Konkona Sensharma swept many awards when she made her debut film as a director with A Death in the Gunj in 2016. Previously, she had won two National Film Awards for Mr. and Mrs. Iyer (2002) and Omkara (2006). Konkona can boast of something very few Bollywood actresses can, a career graph with some wonderful performances in critically-acclaimed films. The actor is currently basking in the praises coming her way for the web series Mumbai Diaries 26/11. Amidst her busy schedule, we spoke to Konkona about her latest oeuvre, foray into the digital space, and more. Excerpts:
Your role in Mumbai Diaries 26/11 was a major departure from the strong characters you played earlier. What prompted you to take it up?
I was also pleasantly surprised because I often played a woman of substance, and here I was playing Chitra Das, who was vulnerable because of her past experiences.

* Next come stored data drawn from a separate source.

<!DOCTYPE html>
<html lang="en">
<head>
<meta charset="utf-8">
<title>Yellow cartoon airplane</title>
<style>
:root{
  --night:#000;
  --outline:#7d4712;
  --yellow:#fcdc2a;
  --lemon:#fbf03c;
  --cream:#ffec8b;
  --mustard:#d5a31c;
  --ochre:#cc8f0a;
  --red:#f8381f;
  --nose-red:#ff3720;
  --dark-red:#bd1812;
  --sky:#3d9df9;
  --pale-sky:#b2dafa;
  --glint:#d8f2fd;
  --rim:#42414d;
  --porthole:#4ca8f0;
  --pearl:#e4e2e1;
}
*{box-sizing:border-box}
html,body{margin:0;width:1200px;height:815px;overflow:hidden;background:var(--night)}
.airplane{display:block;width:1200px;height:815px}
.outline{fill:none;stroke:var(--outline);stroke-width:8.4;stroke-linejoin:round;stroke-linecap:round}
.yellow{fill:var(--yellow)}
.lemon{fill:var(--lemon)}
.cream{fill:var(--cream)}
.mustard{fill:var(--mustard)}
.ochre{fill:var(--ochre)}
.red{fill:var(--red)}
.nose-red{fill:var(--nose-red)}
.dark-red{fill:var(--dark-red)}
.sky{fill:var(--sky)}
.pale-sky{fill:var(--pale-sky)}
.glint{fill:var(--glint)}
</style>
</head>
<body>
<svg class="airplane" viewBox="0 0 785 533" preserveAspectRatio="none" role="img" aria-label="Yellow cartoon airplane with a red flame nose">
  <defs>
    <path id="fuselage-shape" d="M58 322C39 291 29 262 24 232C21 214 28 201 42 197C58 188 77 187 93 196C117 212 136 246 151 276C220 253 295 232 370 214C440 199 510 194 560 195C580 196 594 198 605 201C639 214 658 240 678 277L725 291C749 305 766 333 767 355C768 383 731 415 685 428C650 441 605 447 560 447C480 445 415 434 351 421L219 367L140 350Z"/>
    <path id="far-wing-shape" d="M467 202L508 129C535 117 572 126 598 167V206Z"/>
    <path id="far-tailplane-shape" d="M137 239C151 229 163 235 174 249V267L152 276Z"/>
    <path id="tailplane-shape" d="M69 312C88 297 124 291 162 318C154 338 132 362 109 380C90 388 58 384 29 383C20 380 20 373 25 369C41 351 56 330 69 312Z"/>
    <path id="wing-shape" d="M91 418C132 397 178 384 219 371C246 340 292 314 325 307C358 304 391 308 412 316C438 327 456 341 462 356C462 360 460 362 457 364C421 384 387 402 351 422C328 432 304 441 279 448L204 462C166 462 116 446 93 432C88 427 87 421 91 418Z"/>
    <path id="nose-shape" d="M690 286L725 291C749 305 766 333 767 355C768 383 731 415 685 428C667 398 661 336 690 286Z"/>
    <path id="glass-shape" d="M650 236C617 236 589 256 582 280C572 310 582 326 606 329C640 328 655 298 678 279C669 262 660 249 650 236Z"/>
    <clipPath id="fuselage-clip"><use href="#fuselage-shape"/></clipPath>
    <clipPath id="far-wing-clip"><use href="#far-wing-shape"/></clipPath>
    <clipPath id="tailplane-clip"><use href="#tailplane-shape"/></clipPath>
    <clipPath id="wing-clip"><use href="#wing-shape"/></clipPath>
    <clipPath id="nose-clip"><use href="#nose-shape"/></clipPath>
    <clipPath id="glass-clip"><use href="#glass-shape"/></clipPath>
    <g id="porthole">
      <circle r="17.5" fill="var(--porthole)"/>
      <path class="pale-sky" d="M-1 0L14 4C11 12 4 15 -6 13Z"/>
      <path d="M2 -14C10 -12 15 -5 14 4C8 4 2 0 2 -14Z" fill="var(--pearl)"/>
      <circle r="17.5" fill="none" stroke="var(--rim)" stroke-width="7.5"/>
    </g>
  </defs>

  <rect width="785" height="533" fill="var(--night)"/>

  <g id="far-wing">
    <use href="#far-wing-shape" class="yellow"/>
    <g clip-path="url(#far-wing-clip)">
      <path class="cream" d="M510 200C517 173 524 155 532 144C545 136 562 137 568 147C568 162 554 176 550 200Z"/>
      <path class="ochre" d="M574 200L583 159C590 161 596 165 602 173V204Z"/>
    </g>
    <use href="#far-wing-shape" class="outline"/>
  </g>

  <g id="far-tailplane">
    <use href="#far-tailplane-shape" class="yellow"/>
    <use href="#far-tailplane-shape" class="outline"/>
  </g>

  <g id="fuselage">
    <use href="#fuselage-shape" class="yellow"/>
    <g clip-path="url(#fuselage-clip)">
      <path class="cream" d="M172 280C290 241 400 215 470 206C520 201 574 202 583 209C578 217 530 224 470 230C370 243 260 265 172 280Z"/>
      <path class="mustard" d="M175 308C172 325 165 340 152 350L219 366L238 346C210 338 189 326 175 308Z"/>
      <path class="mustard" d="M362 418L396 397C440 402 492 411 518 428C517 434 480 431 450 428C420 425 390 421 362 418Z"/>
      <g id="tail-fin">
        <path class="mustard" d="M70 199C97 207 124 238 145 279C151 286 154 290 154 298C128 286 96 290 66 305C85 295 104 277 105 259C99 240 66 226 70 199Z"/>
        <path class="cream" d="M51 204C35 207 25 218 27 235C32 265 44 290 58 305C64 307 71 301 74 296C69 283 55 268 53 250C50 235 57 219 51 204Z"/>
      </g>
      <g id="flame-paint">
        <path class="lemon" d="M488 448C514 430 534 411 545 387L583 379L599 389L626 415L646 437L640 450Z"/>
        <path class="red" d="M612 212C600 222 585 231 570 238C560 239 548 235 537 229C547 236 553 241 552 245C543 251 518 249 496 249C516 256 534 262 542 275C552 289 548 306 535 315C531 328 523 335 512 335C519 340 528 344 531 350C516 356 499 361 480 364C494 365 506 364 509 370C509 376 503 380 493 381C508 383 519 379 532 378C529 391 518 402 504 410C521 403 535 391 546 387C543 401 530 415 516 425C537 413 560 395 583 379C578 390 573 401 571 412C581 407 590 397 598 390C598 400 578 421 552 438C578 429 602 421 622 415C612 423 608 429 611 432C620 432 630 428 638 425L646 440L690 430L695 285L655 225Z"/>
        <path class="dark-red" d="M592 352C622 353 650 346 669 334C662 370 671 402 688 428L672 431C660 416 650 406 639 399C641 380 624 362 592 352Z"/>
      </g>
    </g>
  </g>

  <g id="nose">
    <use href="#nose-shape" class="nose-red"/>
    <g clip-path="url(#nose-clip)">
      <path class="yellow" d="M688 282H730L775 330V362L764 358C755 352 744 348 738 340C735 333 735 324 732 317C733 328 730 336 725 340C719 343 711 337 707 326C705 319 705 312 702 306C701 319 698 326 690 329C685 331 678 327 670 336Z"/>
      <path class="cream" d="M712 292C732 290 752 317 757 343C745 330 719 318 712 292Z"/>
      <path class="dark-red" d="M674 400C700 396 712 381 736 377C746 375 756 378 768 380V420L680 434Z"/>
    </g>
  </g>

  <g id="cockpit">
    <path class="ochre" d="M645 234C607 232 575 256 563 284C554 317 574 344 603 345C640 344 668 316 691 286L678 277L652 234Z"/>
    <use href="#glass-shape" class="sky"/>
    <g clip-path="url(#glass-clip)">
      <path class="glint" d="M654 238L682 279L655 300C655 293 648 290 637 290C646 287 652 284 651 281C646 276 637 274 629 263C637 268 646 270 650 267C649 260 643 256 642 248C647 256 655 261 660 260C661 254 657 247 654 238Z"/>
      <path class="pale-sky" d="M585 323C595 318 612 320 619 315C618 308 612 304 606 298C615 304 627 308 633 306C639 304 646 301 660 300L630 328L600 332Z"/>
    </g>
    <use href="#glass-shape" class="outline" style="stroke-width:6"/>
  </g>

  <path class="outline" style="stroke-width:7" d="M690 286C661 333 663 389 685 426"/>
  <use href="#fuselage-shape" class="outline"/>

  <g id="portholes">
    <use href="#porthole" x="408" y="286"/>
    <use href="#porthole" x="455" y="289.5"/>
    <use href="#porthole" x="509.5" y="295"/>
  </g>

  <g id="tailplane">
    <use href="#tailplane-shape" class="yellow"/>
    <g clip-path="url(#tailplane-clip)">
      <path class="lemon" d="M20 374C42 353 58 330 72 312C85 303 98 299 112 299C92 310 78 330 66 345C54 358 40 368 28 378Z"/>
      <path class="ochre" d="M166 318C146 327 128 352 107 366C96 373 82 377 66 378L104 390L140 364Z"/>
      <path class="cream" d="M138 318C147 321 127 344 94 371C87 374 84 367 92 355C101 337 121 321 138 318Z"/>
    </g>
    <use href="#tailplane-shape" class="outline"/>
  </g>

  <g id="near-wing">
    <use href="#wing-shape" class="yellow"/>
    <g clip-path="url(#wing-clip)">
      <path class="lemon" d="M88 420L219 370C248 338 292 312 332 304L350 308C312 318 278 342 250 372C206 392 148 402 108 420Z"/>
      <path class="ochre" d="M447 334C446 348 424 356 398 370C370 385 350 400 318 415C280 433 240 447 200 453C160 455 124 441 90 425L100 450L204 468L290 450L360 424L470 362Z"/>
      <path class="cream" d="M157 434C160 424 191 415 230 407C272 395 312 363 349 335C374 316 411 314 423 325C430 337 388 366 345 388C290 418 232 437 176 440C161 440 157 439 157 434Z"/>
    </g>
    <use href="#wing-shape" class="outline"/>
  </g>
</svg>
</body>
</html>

She is healing and recovering and thrust in the middle of the crisis, and ultimately she does display a lot of strength and resilience. We perceive strength is about someone who is loud, and consider that as an authority. In the middle of the crisis, she fixates on someone who has no one. Her vulnerability then turns into compassion, and she feels comfort in healing others. I found her to be an character.
Most of your roles have some quirks, and somewhere down the line, we end up seeing a bit of Konkona in those. Is it a conscious shift?
I don’t think I do it consciously. I do try to relate to all the characters that I take up so that I can make them more real for myself. At times, I base a particular character on someone from real life who may not be exactly like that character but shares few traits with it. It is more like an intuitive process. It is not that I have a set plan. It is something that develops through rehearsals, look tests and discussions with the director. Such things seep in during the preparation before we start shooting. I also try to imbibe something from my life into the role. If my character is having a bad day on screen that day, I might use something from my daily encounters for the scene. I do try and experiment with different things to make my character real for me.
You are also rather selective in your process as an actor. Any science behind that?
Well, if you are offered five roles, you tend to pick the one that is the most interesting and that which can resonate with you. I had this feeling when I was playing Bharati Mondal in Geeli Pucchi in the anthology, Ajeeb Daastaans. I do not want to miss such roles. Plus, there are other constraints because I have a young son, and I want to spend time with him and do not want to be out of town for far too long. I am now shooting in a remote part of Kerala near Vagamon, away from home.
It has been four years since you made A Death in the Gunj. Is the sequel happening?
There is no sequel. Shutu (played by Vikrant Massey) is dead.
But it had a cliffhanger, hinting there might be more to what we saw in the climax...
(Laughs) It is a subtle kind of ending because I wanted to indicate that he has killed himself and died by suicide. But his ghost remains. By that, I mean his emotional presence is there, and the other two people in the car are thinking about him. I did not want to think about reality and the parameters of reality. I wanted to take a leap from where Shutu is also looking back on the last week of his life and what happened.
So, I may not do a sequel, but if I feel inspired, I will do another film and direct something else. You have to remember that I am primarily an actor and I am busy with some nice roles. So, I will take my time in choosing projects I want to direct.